Write out the records that follow exactly. Do not include pictures.

◆ **EXTRACTED RECORDS**
• • • •

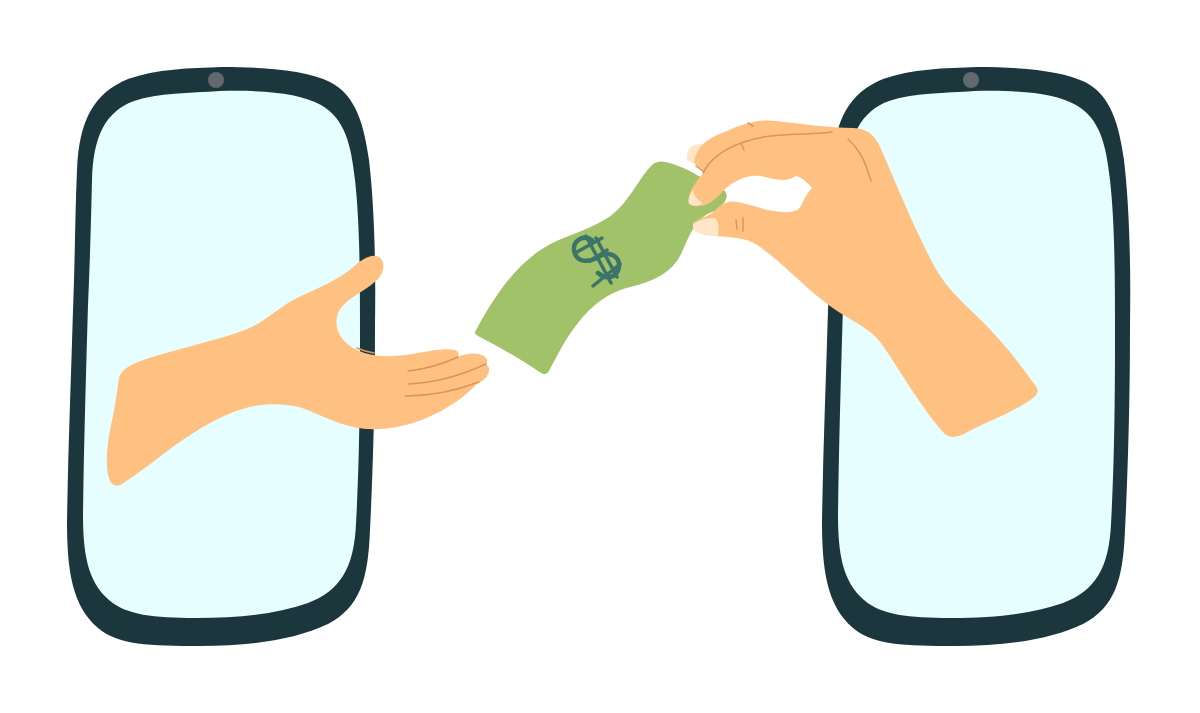
<!DOCTYPE html>
<html lang="en">
<head>
<meta charset="utf-8">
<title>Mobile money transfer</title>
<style>
:root {
  --paper: #ffffff;
  --frame: #1b373d;
  --screen: #e6feff;
  --camera: #62696d;
  --skin: #ffc182;
  --crease: #d9965c;
  --nail: #ffe6c8;
  --bill: #a2c269;
  --ink: #3b7468;
}
html, body { margin: 0; background: var(--paper); overflow: hidden; }
.scene { display: block; width: 1200px; height: 713px; }
.frame { fill: var(--frame); }
.screen { fill: var(--screen); }
.camera { fill: var(--camera); }
.skin { fill: var(--skin); }
.nail { fill: var(--nail); }
.bill { fill: var(--bill); }
.crease { fill: none; stroke: var(--crease); stroke-width: 1.5; stroke-linecap: round; }
.dollar { fill: none; stroke: var(--ink); stroke-width: 4.5; stroke-linecap: round; }
</style>
</head>
<body>
<svg class="scene" viewBox="0 0 1200 713" role="img" aria-label="A hand reaching out of one phone passes a banknote to an open hand reaching out of another phone">
  <defs>
    <g id="phone">
      <path class="frame" d="M77 170C79 120 94 93 128 79C156 69 190 68 222 67C268 67 308 71 330 82C356 95 364 125 369 160C374 202 376 260 375 325C375 400 373 470 370 530C368 580 360 607 328 624C294 640 250 646 200 646C150 646 118 645 98 628C72 606 67 570 67 522C68 450 71 380 73 310C75 260 75 215 77 170Z"/>
      <path class="screen" d="M92 180C93 136 106 111 134 101C158 93 190 93 220 91C264 90 300 93 321 105C345 119 351 144 355 180C360 225 360 280 360 340C360 410 359 470 356 524C354 568 340 591 308 603C276 614 240 618 196 618C154 618 126 615 109 600C87 581 83 552 83 514C84 440 86 375 88 305C90 260 91 222 92 180Z"/>
      <circle class="camera" cx="216" cy="80" r="8"/>
    </g>
  </defs>

  <use href="#phone"/>
  <use href="#phone" x="755"/>

  <g id="receiving-hand">
    <path class="skin" d="M119 378C121 369 132 364 146 359C180 348 215 341 245 330C266 322 277 308 297 298C322 286 338 280 352 268C362 259 372 253 379 257C386 262 384 272 378 279C365 292 345 298 338 313C333 327 340 342 357 350C374 358 394 357 412 354C430 351 445 348 455 350Q460 352 458 357C466 353 478 352 484 356Q489 360 486 364Q491 368 488 374Q486 380 478 383C465 396 452 406 435 414C414 425 390 430 366 429C340 427 318 413 299 407C277 402 255 404 236 411C205 423 180 441 153 462Q137 474 122 484C113 489 108 482 107 467C106 440 112 424 115 405Z"/>
    <path class="crease" d="M408 371C426 369 443 364 458 357M408 384C436 383 462 375 486 364M405 396C432 396 458 390 479 382M357 348Q366 352 374 353"/>
  </g>

  <g id="banknote">
    <path class="bill" d="M475 332C490 304 512 268 542 249C563 235 587 232 609 217C629 203 638 179 652 165Q657 160 666 162Q682 166 697 175L725 191Q729 196 724 203L715 211C695 217 690 235 682 252C673 272 656 280 634 286C608 292 592 305 578 323C565 339 557 356 549 371Q546 376 541 373C519 358 499 347 478 336Q474 334 475 332Z"/>
    <g class="dollar">
      <path d="M592 240C583 234 573 241 574 250C576 264 590 262 598 257C609 250 620 256 619 267C617 278 606 280 598 273"/>
      <path d="M586 236L611 283M602 238L577 252M590 261L607 250M593 286L620 264" stroke-width="3.5"/>
      <path d="M595 235L601 247L579 257M603 240L593 286" stroke-width="0"/>
      <path d="M596 238L617 277" stroke-width="3.5"/>
    </g>
  </g>

  <g id="giving-hand">
    <path class="nail" d="M687 160Q686 148 694 145L707 143L702 168Z"/>
    <path class="skin" d="M689 203C687 194 695 183 704 172L696 165Q692 161 697 153C702 142 713 136 727 131C745 123 759 119 776 121C803 124 830 128 853 128C870 129 876 137 882 151C896 184 913 225 931 260C944 286 960 300 982 321C1002 341 1020 364 1035 385Q1041 392 1033 398C1011 414 987 421 964 434Q950 441 942 431C921 407 901 372 881 343C869 327 849 320 830 306C801 285 781 260 754 243C738 235 718 238 702 234Q692 230 693 223C703 216 710 216 716 210C721 204 727 200 738 202C752 205 770 212 784 212Q797 213 801 206Q805 196 812 188Q804 178 796 176C786 183 773 179 761 176C746 174 732 182 724 190C716 199 708 206 699 206Q691 207 689 203Z"/>
    <path class="nail" d="M693 224Q704 217 715 218Q720 222 718 236Q703 236 693 230Z"/>
    <path class="nail" d="M689 204Q687 198 693 190Q694 198 703 203Q697 208 689 204Z"/>
    <path class="crease" d="M703 173C711 157 726 148 744 142C772 132 802 136 832 132M704 172L696 166M848 139C861 151 866 164 871 181M748 123L753 126M741 143L744 150M736 220L737 229M743 218L743 231"/>
  </g>
</svg>
</body>
</html>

• • • •

◆ **ANSWER BELOW**
<!DOCTYPE html>
<html lang="en">
<head>
<meta charset="utf-8">
<title>Mobile money transfer</title>
<style>
:root {
  --paper: #ffffff;
  --frame: #1b373d;
  --screen: #e6feff;
  --camera: #62696d;
  --skin: #ffc182;
  --crease: #d9965c;
  --nail: #ffe6c8;
  --bill: #a2c269;
  --ink: #3b7468;
}
html, body { margin: 0; background: var(--paper); overflow: hidden; }
.scene { display: block; width: 1200px; height: 713px; }
.frame { fill: var(--frame); }
.screen { fill: var(--screen); }
.camera { fill: var(--camera); }
.skin { fill: var(--skin); }
.nail { fill: var(--nail); }
.bill { fill: var(--bill); }
.crease { fill: none; stroke: var(--crease); stroke-width: 1.5; stroke-linecap: round; }
.dollar { fill: none; stroke: var(--ink); stroke-width: 4.5; stroke-linecap: round; }
</style>
</head>
<body>
<svg class="scene" viewBox="0 0 1200 713" role="img" aria-label="A hand reaching out of one phone passes a banknote to an open hand reaching out of another phone">
  <defs>
    <g id="phone">
      <path class="frame" d="M77 170C79 120 94 93 128 79C156 69 190 68 222 67C268 67 308 71 330 82C356 95 364 125 369 160C374 202 376 260 375 325C375 400 373 470 370 530C368 580 360 607 328 624C294 640 250 646 200 646C150 646 118 645 98 628C72 606 67 570 67 522C68 450 71 380 73 310C75 260 75 215 77 170Z"/>
      <path class="screen" d="M92 180C93 136 106 111 134 101C158 93 190 93 220 91C264 90 300 93 321 105C345 119 351 144 355 180C360 225 360 280 360 340C360 410 359 470 356 524C354 568 340 591 308 603C276 614 240 618 196 618C154 618 126 615 109 600C87 581 83 552 83 514C84 440 86 375 88 305C90 260 91 222 92 180Z"/>
      <circle class="camera" cx="216" cy="80" r="8"/>
    </g>
  </defs>

  <use href="#phone"/>
  <use href="#phone" x="755"/>

  <g id="receiving-hand">
    <path class="skin" d="M119 378C121 369 132 364 146 359C180 348 215 341 245 330C266 322 277 308 297 298C322 286 338 280 352 268C362 259 372 253 379 257C386 262 384 272 378 279C365 292 345 298 338 313C333 327 340 342 357 350C374 358 394 357 412 354C430 351 445 348 455 350Q460 352 458 357C466 353 478 352 484 356Q489 360 486 364Q491 368 488 374Q486 380 478 383C465 396 452 406 435 414C414 425 390 430 366 429C340 427 318 413 299 407C277 402 255 404 236 411C205 423 180 441 153 462Q137 474 122 484C113 489 108 482 107 467C106 440 112 424 115 405Z"/>
    <path class="crease" d="M408 371C426 369 443 364 458 357M408 384C436 383 462 375 486 364M405 396C432 396 458 390 479 382M357 348Q366 352 374 353"/>
  </g>

  <g id="banknote">
    <path class="bill" d="M475 332C490 304 512 268 542 249C563 235 587 232 609 217C629 203 638 179 652 165Q657 160 666 162Q682 166 697 175L725 191Q729 196 724 203L715 211C695 217 690 235 682 252C673 272 656 280 634 286C608 292 592 305 578 323C565 339 557 356 549 371Q546 376 541 373C519 358 499 347 478 336Q474 334 475 332Z"/>
    <g class="dollar">
      <path d="M592 240C583 234 573 241 574 250C576 264 590 262 598 257C609 250 620 256 619 267C617 278 606 280 598 273"/>
      <path d="M586 236L611 283M602 238L577 252M590 261L607 250M593 286L620 264" stroke-width="3.5"/>
      <path d="M595 235L601 247L579 257M603 240L593 286" stroke-width="0"/>
      <path d="M596 238L617 277" stroke-width="3.5"/>
    </g>
  </g>

  <g id="giving-hand">
    <path class="nail" d="M687 160Q686 148 694 145L707 143L702 168Z"/>
    <path class="skin" d="M689 203C687 194 695 183 704 172L696 165Q692 161 697 153C702 142 713 136 727 131C745 123 759 119 776 121C803 124 830 128 853 128C870 129 876 137 882 151C896 184 913 225 931 260C944 286 960 300 982 321C1002 341 1020 364 1035 385Q1041 392 1033 398C1011 414 987 421 964 434Q950 441 942 431C921 407 901 372 881 343C869 327 849 320 830 306C801 285 781 260 754 243C738 235 718 238 702 234Q692 230 693 223C703 216 710 216 716 210C721 204 727 200 738 202C752 205 770 212 784 212Q797 213 801 206Q805 196 812 188Q804 178 796 176C786 183 773 179 761 176C746 174 732 182 724 190C716 199 708 206 699 206Q691 207 689 203Z"/>
    <path class="nail" d="M693 224Q704 217 715 218Q720 222 718 236Q703 236 693 230Z"/>
    <path class="nail" d="M689 204Q687 198 693 190Q694 198 703 203Q697 208 689 204Z"/>
    <path class="crease" d="M703 173C711 157 726 148 744 142C772 132 802 136 832 132M704 172L696 166M848 139C861 151 866 164 871 181M748 123L753 126M741 143L744 150M736 220L737 229M743 218L743 231"/>
  </g>
</svg>
</body>
</html>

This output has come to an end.